You were short on cash and turned to a fast fix – a payday loan. But then something happened – your car broke down, you had extra expenses that week, or you just didn’t think too much past getting the money so that you could take care of immediate concerns. And now you can’t pay your payday loan. Every week the increasing fees and interest rates make it even less likely that you will be able to fulfill your obligations for the payday loan.
• What will this mean for my bank account?
• What will this mean for my financial future?
• Will I have to go to court – or even jail?
These might be just some of the questions you are asking yourself if you have a payday loan that you are unable to pay. The answers depend in part on your state, the amount of the loan and how you intended to repay it, as well as intent.
Unpaid Payday Loans – What do lenders do?
If you are unable to fulfill your payday obligations and pay for the agreed upon sum, you cannot be prosecuted with the threatened consequence of jail time by the lender. The lender can, however, file a civil suit against you for breach of contract. A civil suit claim will be addressed in small claims court, where a judge might order you to repay the loan in full, plus all of the interest and fees that are due, as well as associated court costs.
If you don’t comply with this ruling, the court can rule that:
• your wages are garnished (taken) in order to pay for your debt
• you must sell assets in order to pay for your payday debt
• you must sell property in order to pay for your payday loan debt
Lenders may not, however, file criminal charges against you. They are also not eligible to receive any social security benefits you might be collecting.
Unpaid Payday Loans – What do banks do?
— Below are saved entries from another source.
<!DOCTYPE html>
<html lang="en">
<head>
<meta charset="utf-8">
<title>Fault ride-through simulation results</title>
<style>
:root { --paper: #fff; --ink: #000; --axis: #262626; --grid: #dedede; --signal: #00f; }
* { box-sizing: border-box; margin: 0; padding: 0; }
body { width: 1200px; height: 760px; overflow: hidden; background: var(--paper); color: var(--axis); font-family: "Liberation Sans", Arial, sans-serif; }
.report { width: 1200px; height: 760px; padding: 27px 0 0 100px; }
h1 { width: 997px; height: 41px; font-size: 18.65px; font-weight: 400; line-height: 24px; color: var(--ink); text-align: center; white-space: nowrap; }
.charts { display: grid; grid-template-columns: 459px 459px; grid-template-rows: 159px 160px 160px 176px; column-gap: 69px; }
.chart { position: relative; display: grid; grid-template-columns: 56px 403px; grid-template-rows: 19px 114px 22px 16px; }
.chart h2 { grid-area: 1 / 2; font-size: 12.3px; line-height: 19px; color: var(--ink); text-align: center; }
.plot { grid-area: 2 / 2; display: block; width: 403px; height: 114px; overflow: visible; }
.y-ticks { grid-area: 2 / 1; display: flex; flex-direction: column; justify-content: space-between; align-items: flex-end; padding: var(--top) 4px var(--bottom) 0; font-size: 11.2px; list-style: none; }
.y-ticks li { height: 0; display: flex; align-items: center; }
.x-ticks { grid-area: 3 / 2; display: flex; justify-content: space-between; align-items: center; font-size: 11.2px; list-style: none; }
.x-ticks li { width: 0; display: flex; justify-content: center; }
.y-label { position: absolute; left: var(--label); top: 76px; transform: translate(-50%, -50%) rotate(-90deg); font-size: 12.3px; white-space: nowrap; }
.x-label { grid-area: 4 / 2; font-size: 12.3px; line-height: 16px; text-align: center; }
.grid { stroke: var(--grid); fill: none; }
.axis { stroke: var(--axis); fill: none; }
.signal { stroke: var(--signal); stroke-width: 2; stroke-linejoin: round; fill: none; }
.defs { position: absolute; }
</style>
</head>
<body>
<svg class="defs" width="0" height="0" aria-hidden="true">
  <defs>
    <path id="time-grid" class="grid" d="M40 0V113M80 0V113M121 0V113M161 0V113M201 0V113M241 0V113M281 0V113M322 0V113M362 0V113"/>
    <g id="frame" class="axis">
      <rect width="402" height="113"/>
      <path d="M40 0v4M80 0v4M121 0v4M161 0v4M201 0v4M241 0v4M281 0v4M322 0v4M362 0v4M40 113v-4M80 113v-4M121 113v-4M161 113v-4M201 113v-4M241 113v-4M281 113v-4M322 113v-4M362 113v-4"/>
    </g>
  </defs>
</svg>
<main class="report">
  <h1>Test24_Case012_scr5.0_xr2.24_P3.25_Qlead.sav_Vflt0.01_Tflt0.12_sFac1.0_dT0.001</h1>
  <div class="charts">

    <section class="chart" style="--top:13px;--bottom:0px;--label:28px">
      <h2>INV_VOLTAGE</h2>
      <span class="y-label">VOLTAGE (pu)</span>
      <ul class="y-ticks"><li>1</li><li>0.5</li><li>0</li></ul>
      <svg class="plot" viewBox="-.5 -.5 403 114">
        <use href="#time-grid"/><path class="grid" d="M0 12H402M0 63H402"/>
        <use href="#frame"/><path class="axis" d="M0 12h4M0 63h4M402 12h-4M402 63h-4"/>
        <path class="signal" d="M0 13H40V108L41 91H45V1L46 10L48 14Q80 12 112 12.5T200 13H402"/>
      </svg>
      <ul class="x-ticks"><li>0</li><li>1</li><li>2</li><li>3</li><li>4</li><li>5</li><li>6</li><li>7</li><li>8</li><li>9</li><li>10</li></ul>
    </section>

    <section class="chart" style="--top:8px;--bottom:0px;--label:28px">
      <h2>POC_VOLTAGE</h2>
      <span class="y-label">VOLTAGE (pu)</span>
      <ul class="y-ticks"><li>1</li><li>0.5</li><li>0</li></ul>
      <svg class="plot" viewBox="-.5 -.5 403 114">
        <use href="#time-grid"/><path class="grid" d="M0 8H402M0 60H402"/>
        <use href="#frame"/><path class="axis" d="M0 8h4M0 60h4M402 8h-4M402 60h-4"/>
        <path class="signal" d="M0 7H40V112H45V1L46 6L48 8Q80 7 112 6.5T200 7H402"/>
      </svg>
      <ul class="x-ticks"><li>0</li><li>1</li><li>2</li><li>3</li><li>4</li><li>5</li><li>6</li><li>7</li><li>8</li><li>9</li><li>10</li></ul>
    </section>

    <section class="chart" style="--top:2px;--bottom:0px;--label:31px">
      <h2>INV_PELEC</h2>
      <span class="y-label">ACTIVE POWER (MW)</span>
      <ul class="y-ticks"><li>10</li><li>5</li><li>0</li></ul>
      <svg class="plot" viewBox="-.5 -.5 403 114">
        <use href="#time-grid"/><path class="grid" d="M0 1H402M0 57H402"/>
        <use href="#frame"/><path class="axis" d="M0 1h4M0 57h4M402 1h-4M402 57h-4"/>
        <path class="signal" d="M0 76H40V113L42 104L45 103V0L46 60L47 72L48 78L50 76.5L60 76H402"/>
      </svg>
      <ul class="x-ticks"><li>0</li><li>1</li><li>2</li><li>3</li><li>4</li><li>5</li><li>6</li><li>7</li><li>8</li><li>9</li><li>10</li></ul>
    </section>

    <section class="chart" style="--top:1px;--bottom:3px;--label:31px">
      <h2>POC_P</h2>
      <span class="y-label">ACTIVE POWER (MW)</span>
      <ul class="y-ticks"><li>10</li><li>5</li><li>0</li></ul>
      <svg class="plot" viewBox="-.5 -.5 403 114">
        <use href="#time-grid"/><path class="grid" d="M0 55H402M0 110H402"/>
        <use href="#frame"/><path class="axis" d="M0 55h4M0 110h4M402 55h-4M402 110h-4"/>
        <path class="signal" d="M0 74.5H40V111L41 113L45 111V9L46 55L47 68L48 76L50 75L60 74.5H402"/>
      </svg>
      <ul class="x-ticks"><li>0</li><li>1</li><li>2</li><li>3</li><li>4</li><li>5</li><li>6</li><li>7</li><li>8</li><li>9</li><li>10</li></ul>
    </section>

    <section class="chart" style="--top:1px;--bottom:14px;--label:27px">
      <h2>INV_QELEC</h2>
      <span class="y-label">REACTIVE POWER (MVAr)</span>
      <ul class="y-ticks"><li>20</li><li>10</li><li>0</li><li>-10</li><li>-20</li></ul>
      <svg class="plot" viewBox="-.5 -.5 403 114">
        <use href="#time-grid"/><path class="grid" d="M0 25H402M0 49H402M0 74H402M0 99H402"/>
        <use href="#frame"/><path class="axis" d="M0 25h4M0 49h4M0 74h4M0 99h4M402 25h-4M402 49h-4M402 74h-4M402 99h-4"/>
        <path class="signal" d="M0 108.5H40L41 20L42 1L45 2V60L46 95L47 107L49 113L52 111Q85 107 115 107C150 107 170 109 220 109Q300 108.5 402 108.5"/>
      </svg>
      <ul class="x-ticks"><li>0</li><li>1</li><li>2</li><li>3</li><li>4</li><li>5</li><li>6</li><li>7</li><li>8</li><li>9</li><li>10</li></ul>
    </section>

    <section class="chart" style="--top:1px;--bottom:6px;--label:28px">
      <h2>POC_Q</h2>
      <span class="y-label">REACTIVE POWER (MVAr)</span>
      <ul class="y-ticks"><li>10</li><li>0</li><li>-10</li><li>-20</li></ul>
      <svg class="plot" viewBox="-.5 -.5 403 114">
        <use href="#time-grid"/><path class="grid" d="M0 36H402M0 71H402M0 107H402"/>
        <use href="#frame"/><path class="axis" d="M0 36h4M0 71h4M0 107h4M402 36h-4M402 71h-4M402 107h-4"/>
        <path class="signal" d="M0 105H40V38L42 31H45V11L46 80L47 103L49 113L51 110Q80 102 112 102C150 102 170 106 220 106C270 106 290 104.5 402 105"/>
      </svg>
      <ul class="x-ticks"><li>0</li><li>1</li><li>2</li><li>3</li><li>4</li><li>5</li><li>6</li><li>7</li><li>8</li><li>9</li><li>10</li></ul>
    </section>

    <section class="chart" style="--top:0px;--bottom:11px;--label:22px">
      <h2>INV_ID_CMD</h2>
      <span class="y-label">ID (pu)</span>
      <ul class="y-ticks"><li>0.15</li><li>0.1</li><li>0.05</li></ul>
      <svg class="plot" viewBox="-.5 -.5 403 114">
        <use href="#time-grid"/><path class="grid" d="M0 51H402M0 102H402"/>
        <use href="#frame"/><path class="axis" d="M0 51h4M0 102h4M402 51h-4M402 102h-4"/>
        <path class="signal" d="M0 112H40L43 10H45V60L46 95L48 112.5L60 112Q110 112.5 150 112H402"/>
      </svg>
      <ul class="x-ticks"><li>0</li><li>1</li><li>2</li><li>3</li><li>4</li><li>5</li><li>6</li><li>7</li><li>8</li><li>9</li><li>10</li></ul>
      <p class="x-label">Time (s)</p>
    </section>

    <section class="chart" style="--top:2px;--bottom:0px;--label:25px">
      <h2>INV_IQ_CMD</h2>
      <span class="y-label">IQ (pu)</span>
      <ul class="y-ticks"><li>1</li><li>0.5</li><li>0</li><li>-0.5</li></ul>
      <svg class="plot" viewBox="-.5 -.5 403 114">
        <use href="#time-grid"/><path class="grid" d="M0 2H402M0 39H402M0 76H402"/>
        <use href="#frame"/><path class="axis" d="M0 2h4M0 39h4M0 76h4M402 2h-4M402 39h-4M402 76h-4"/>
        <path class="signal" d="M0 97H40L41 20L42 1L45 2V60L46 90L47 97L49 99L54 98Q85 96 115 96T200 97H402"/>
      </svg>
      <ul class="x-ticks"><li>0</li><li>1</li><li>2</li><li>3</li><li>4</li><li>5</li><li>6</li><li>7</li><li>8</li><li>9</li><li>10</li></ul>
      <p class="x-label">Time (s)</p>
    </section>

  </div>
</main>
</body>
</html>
While the lender is not able to file criminal charges against you, your banking institution can. When your lender attempts to collect on your debt by cashing the check you gave them or accessing the bank account you authorized, you might incur insufficient funding charges. If you do not supply your bank with both the amount you authorized to be taken from your bank account as well as the banking fees, you can be subject to criminal charges brought against you by your banking institution. These charges can be punishable by monetary damages as well as jail time.
An important distinction that is made, however, when a bank attempts to hold you criminally responsible is intent. Most states have criminal laws against writing bad checks. However, when it comes to payday loans, the contractual intent is to pay back the money owed. The contract is formed with the clear understanding that you don’t have the money (which is why you are asking to borrow this short-term amount at such a high interest rate). This technically can be seen as you having the intent to pay back the loan. It can be more difficult to prove criminal intent to write a bad check in these cases. The exception is if you write the post-dated check or make electronic authentication on an account that has already been closed or on which you have already defaulted.
How Else Will Defaulting on My Payday Loan Affect Me?
Not only might you be taken to civil court and charged in criminal court by your banking institution, your credit report can take a drastic dive. If your financial circumstances are so dire that you end up filing for bankruptcy, know that according to federal law, payday loans are not exempt from bankruptcy filing. Some lenders might attempt to convince you otherwise, but they are not guaranteed repayment in circumstances of bankruptcy claims.
It is also important to note that lenders (and banks that are acting as third parties with lenders) are subject to the Fair Debt Collection Practices Act (FDCPA). This means that lenders and agencies representing lenders may not call and harass borrowers with threats of criminal charges or fees beyond those that the contract listed. The lender must also keep your information confidential, and may not contact you for repayment issues if you file for bankruptcy.